--- YOUR OBJECTIVE ---
In the entries below, how many lines hold the string "array"? Give only the number.

(Plain-text document sources)
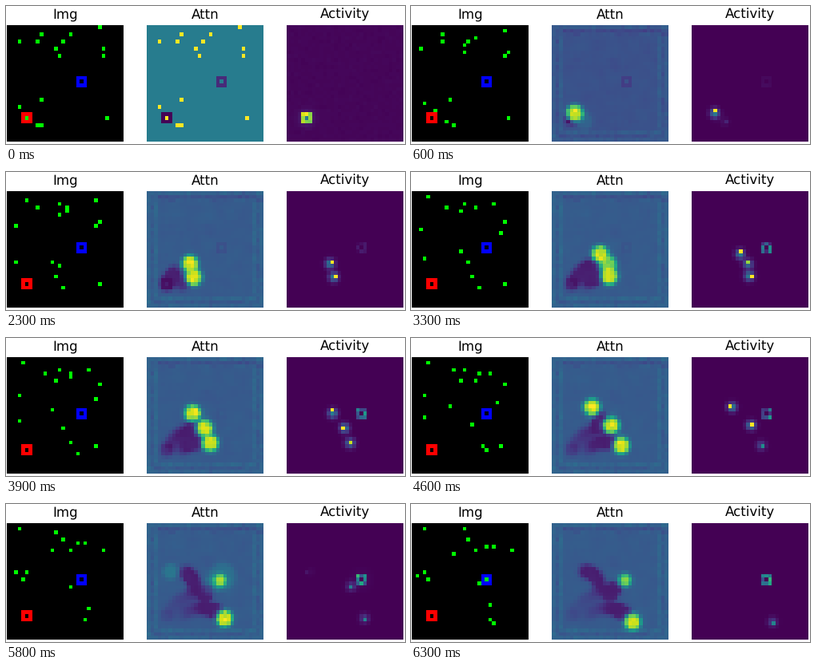
Recreate the animation shown at these times as a matplotlib script. Size 499 by 173 pixels, loop 6.4 s.

```python
import numpy as np
import matplotlib.pyplot as plt
from matplotlib.animation import FuncAnimation

W, H, DPI = 499, 173, 100
N, FRAMES, STEP_MS = 32, 64, 100
SIDE, TOP = 146, 24
RED, BLUE = (5, 25), (20, 15)
TRAIL_DELAY, TRAIL_DECAY = 11, .95

rng = np.random.default_rng(4)
yy, xx = np.mgrid[0:N, 0:N]
steps = np.arange(FRAMES)


def fade(start, end):
    """Eased rise from 0 to 1 over all frames."""
    u = np.clip((steps - start) / (end - start), 0, 1)
    return u * u * (3 - 2 * u)


def curve(*points, times=(0, 13, 23, 46, 63)):
    """Smooth path through one (column, row) point per time."""
    t, p = np.array(times, float), np.array(points, float)
    slope = np.gradient(p, t, axis=0)
    i = np.clip(np.searchsorted(t, steps, side="right") - 1, 0, len(t) - 2)
    h = (t[i + 1] - t[i])[:, None]
    u = (steps - t[i])[:, None] / h
    return ((1 + 2*u) * (1 - u)**2 * p[i] + u * (1 - u)**2 * h * slope[i]
            + u**2 * (3 - 2*u) * p[i + 1] + u**2 * (u - 1) * h * slope[i + 1])


def drift(start, end):
    """Straight way from start to end with a random sway."""
    u = (steps / (FRAMES - 1))[:, None]
    sway = (rng.normal(0, 1.2, 2) * np.sin(np.pi * u)
            + rng.normal(0, .7, 2) * np.sin(2 * np.pi * u))
    return np.clip(np.array(start) * (1 - u) + np.array(end) * u + sway, 0, 27)


def dist(center):
    return np.hypot(xx - center[0], yy - center[1])


def gauss(center, sigma):
    return np.exp(-dist(center)**2 / (2 * sigma**2))


def blob(center, radius=2.2):
    return 1 / (1 + np.exp((dist(center) - radius) * 3))


def ring(center):
    return np.maximum(abs(xx - center[0]), abs(yy - center[1])) == 1


def soft_noise(amount):
    """Noise averaged over neighbouring cells."""
    noise = rng.normal(0, amount, (N, N))
    for axis in (0, 1):
        noise = (np.roll(noise, 1, axis) + noise + np.roll(noise, -1, axis)) / 2
    return noise


# Dots that get followed
upper = curve((5, 25), (8, 21), (12, 19), (10, 13), (3, 13))
lower = curve((8, 27), (10, 24), (13, 23), (19, 24), (22, 27))
middle = curve((9, 20), (12, 20), (14, 20), (16, 18), (18, 16))

# Free dots, by first and last cell
free = [drift(*ends) for ends in (
    ((25, 0), (22, 6)), ((9, 2), (3, 1)), ((17, 2), (20, 6)),
    ((3, 4), (1, 14)), ((8, 4), (14, 1)), ((15, 4), (15, 4)),
    ((13, 6), (17, 7)), ((14, 8), (11, 8)), ((26, 6), (27, 7)),
    ((26, 8), (20, 15)), ((27, 25), (21, 22)), ((3, 22), (4, 15)),
    ((9, 27), (21, 26)))]
walkers = [upper, lower, middle, *free]

# (path, activity level, attention level)
tracked = [
    (upper, 1 - fade(46, 60), 1 - fade(52, 60)),
    (lower, fade(5, 10) * (1 - .55 * fade(36, 48)), fade(5, 10)),
    (middle, fade(27, 35) * (1 - fade(52, 63)), fade(28, 35) * (1 - fade(52, 60))),
]
goal_level = .03 + .5 * fade(20, 36) + .35 * fade(54, 63)
goal_glow = .27 * fade(46, 53) * (1 - fade(53, 61))
goal_spot = .55 * fade(46, 60)
base_level = .25 + .035 * fade(8, 24)

# Mottled background with a frame along the border
edge = np.minimum.reduce([xx, yy, N - 1 - xx, N - 1 - yy])
texture = soft_noise(.006) + .03 * (edge == 0) + .04 * (edge == 2)
texture += (edge < 3) * rng.normal(0, .012, (N, N))
texture -= .04 * ((yy == 1) | (yy == 2)) * (xx > 2)


def dot_mask(k):
    mask = np.zeros((N, N), bool)
    for path in walkers:
        col, row = np.rint(path[k]).astype(int)
        mask[row, col] = True
    return mask


def scene(dots):
    img = np.zeros((N, N, 3))
    img[dots] = 0, 1, 0
    img[ring(RED)] = 1, 0, 0
    img[ring(BLUE)] = 0, 0, 1
    return img


def first_attention(dots):
    att = np.where(dots, 1.0, .42)
    att[ring(RED)] = .01
    att[ring(BLUE)] = .12
    return att


def attention(k, trail):
    att = base_level[k] + texture + soft_noise(.003)
    att -= np.minimum(.2, .045 * trail)
    att -= ring(RED) * .15 * np.exp(-k / 18)
    att -= ring(BLUE) * .08 * max(0, 1 - k / 45)
    att += goal_glow[k] * blob((20.2, 14.2), 3.8)
    att += goal_spot[k] * blob((19.6, 15.2), 1.6)
    for path, _, level in tracked:
        b = level[k] * blob(path[max(k - 2, 0)])
        att = att * (1 - b) + b * (.95 + rng.normal(0, .03, (N, N)))
    return att


def first_activity():
    act = .015 + rng.normal(0, .003, (N, N)) + .1 * gauss(RED, 1.5)
    act[ring(RED)] = rng.uniform(.75, 1, 8)
    act[RED[1], RED[0]] = .4
    return act


def activity(k):
    act = .15 * goal_glow[k] * blob(BLUE, 3.5)
    act += ring(BLUE) * goal_level[k] * rng.uniform(.2, 1.1, (N, N))
    for path, level, _ in tracked:
        act += level[k] * .42 * gauss(path[max(k - 2, 0)], .9)
        col, row = np.rint(path[k]).astype(int)
        act[row, col] = max(act[row, col], level[k])
    return act


def build():
    trail = np.zeros((N, N))
    out = []
    for k in steps:
        dots = dot_mask(k)
        if k == 0:
            out.append((scene(dots), first_attention(dots), first_activity()))
        else:
            out.append((scene(dots), attention(k, trail), activity(k)))
        past = max(k - TRAIL_DELAY, 0)
        trail = trail * TRAIL_DECAY
        for path, _, level in tracked:
            trail += level[past] * blob(path[past], 1.9)
    return out


data = build()

plt.rcParams["font.family"] = "DejaVu Sans"
plt.rcParams["text.hinting"] = "none"
fig = plt.figure(figsize=(W / DPI, H / DPI), dpi=DPI, facecolor="white")
panels = []
for left, title, first in zip((1, 176, 351), ("Img", "Attn", "Activity"), data[0]):
    ax = fig.add_axes([left / W, 1 - (TOP + SIDE) / H, SIDE / W, SIDE / H])
    ax.set_title(title, fontsize=12)
    ax.axis("off")
    panels.append(ax.imshow(first, cmap="viridis", vmin=0, vmax=1,
                            interpolation="nearest", aspect="auto"))


def draw(k):
    for panel, values in zip(panels, data[k]):
        panel.set_data(values)
    return panels


anim = FuncAnimation(fig, draw, frames=FRAMES, interval=STEP_MS,
                     repeat=True, repeat_delay=0)
plt.show()
```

--- WORKED SOLUTION ---
2